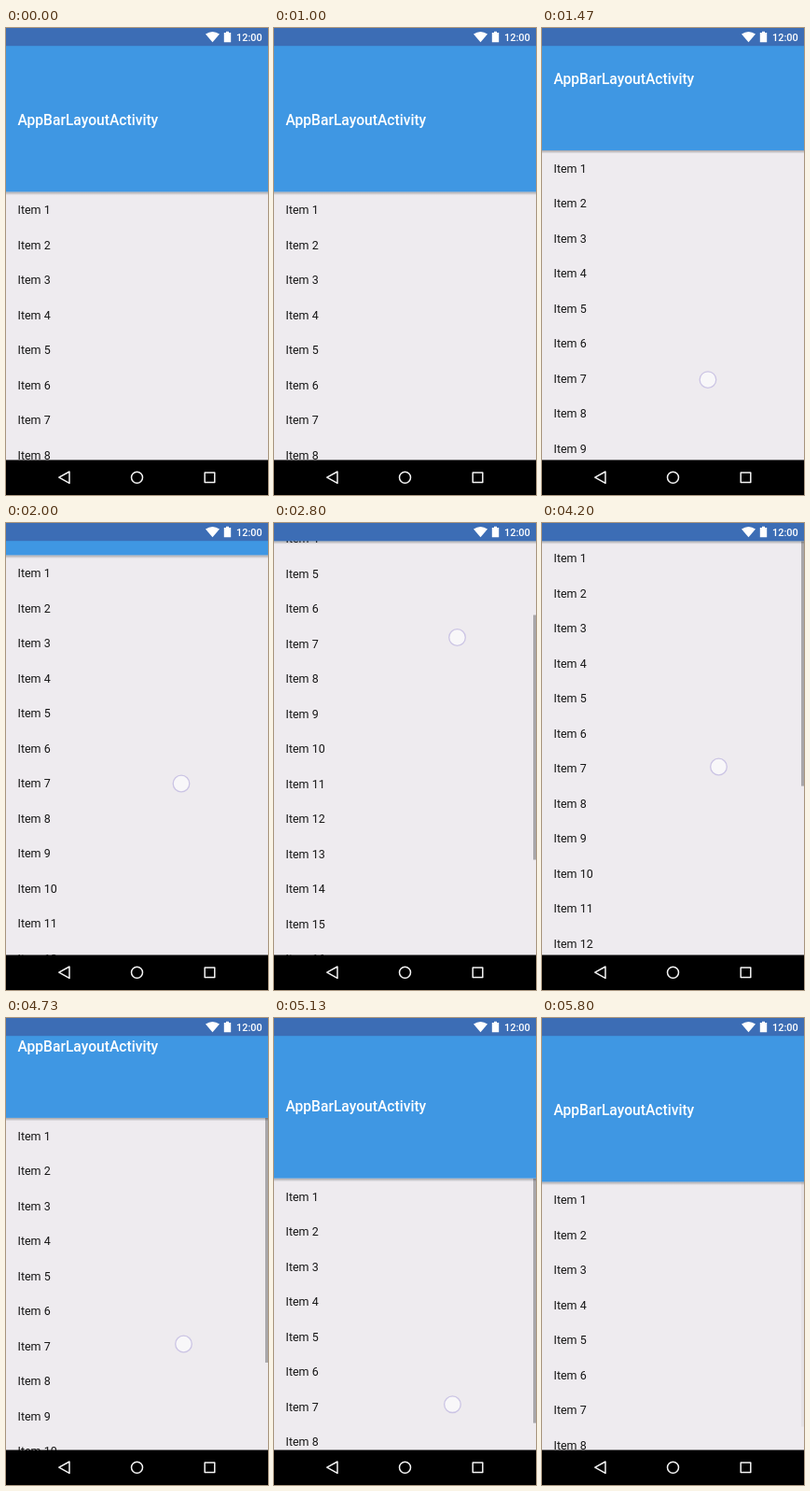
Write an HTML page that moves like this. It is 281x500 px and loops after 5.94 s.

```html
<!DOCTYPE html>
<html lang="en">
<head>
<meta charset="utf-8">
<title>Collapsing app bar</title>
<style>
  html, body { margin: 0; width: 100%; height: 100%; overflow: hidden; background: #eeebef; }
  svg { display: block; width: 100%; height: 100%; }
  text { font-family: Roboto, sans-serif; }
  #list text { font-size: 12.5px; fill: #161616; }
  .medium { font-weight: 500; fill: #fff; }
</style>
</head>
<body>
<svg viewBox="0 0 281 500">
  <defs>
    <linearGradient id="shade" x2="0" y2="1">
      <stop stop-color="#000" stop-opacity=".3"/>
      <stop offset="1" stop-color="#000" stop-opacity="0"/>
    </linearGradient>
  </defs>
  <rect width="281" height="500" fill="#eeebef"/>
  <g id="list"></g>
  <rect id="thumb" x="278" width="3" fill="#a9a7aa"/>
  <g id="appBar">
    <rect y="175.4" width="281" height="3.6" fill="url(#shade)"/>
    <rect y="19" width="281" height="156.4" fill="#3f97e3"/>
    <text class="medium" x="12.5" y="104" font-size="15.625">AppBarLayoutActivity</text>
  </g>
  <circle id="touch" r="8.8" fill="#fff" fill-opacity=".6" stroke="#cbc4e4" stroke-width="1.3"/>

  <rect width="281" height="19.2" fill="#3c6db5"/>
  <g fill="#fff">
    <path d="M214 6.6Q221.5 1.6 229 6.6L221.5 15.2Z"/>
    <path d="M236 3.7h3v1.2h2.2v10.3h-7.4V4.9H236Z"/>
  </g>
  <text class="medium" x="247" y="14" font-size="10.94">12:00</text>

  <rect y="462.5" width="281" height="37.5"/>
  <g fill="none" stroke="#f4f4f4" stroke-width="1.5" stroke-linejoin="round">
    <path d="M56.8 481.2L68 475V487.4Z"/>
    <circle cx="140.5" cy="481.2" r="6"/>
    <rect x="213.2" y="476" width="10.6" height="10.6"/>
  </g>
</svg>
<script>
const LOOP = 5940, FRAME = 1000 / 15;
const ITEMS = 20, ITEM_HEIGHT = 37.5;
const BAR_BOTTOM = 175.4, COLLAPSE = 156.25, VIEW_HEIGHT = 443.3;
const THUMB_RATIO = VIEW_HEIGHT / (ITEMS * ITEM_HEIGHT);

// time, scroll distance, finger x, finger y
const drag = [
  [1200, 0, 174, 421],
  [1470, 45, 178, 376],
  [2000, 141, 188, 279],
  [2800, 290.5, 196.5, 122.5],
  [3130, 316, 197, 99],
  [3600, 257.5, 190, 161],
  [4200, 157, 189.5, 261],
  [4730, 69, 190.5, 348.5],
  [5220, 0, 191.5, 417.5]
];

const [list, thumb, appBar, touch] =
  ["list", "thumb", "appBar", "touch"].map(id => document.getElementById(id));

for (let i = 0; i < ITEMS; i++) {
  const label = document.createElementNS("http://www.w3.org/2000/svg", "text");
  label.setAttribute("x", 12.5);
  label.setAttribute("y", 199.3 + i * ITEM_HEIGHT);
  label.textContent = `Item ${i + 1}`;
  list.append(label);
}
thumb.setAttribute("height", VIEW_HEIGHT * THUMB_RATIO);

const clamp = (v, lo, hi) => Math.min(hi, Math.max(lo, v));

// Slope at a key: zero at the ends and at turning points
function slope(i, col) {
  if (i === 0 || i === drag.length - 1) return 0;
  const [a, b, c] = [drag[i - 1], drag[i], drag[i + 1]];
  const before = (b[col] - a[col]) / (b[0] - a[0]);
  const after = (c[col] - b[col]) / (c[0] - b[0]);
  return before * after <= 0 ? 0 : 2 * before * after / (before + after);
}

// Smooth cubic through the keys of one column
function sample(time, col) {
  const t = clamp(time, drag[0][0], drag.at(-1)[0]);
  const i = Math.max(1, drag.findIndex(key => key[0] >= t));
  const a = drag[i - 1], b = drag[i], span = b[0] - a[0];
  const u = (t - a[0]) / span, v = 1 - u;
  return v * v * (1 + 2 * u) * a[col] + u * u * (3 - 2 * u) * b[col]
    + span * u * v * (v * slope(i - 1, col) - u * slope(i, col));
}

const move = (node, x, y) => node.setAttribute("transform", `translate(${x} ${y})`);

function draw(now) {
  const t = Math.floor((now % LOOP + 3.5) / FRAME) * FRAME;
  const scroll = sample(t, 1);
  const collapsed = Math.min(scroll, COLLAPSE);
  const scrolled = scroll - collapsed;

  move(list, 0, -scroll);
  move(appBar, 0, -collapsed);
  move(thumb, 0, BAR_BOTTOM - collapsed + scrolled * THUMB_RATIO);
  const thumbShown = t > 3000 || scrolled > 0;
  thumb.setAttribute("opacity", thumbShown ? clamp((5835 - t) / 235, 0, 1) : 0);

  move(touch, sample(t, 2), sample(t, 3));
  touch.setAttribute("opacity", t > 1190 && t < 5370 ? 1 : 0);
}

function tick() {
  draw(performance.now());
  requestAnimationFrame(tick);
}
tick();
</script>
</body>
</html>
```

# # # # #

- TASK
Search the listing above for lines containing "rect", and copy them.

- OUTPUT OF THE TASK
  <rect width="281" height="500" fill="#eeebef"/>
  <rect id="thumb" x="278" width="3" fill="#a9a7aa"/>
    <rect y="175.4" width="281" height="3.6" fill="url(#shade)"/>
    <rect y="19" width="281" height="156.4" fill="#3f97e3"/>
  <rect width="281" height="19.2" fill="#3c6db5"/>
  <rect y="462.5" width="281" height="37.5"/>
    <rect x="213.2" y="476" width="10.6" height="10.6"/>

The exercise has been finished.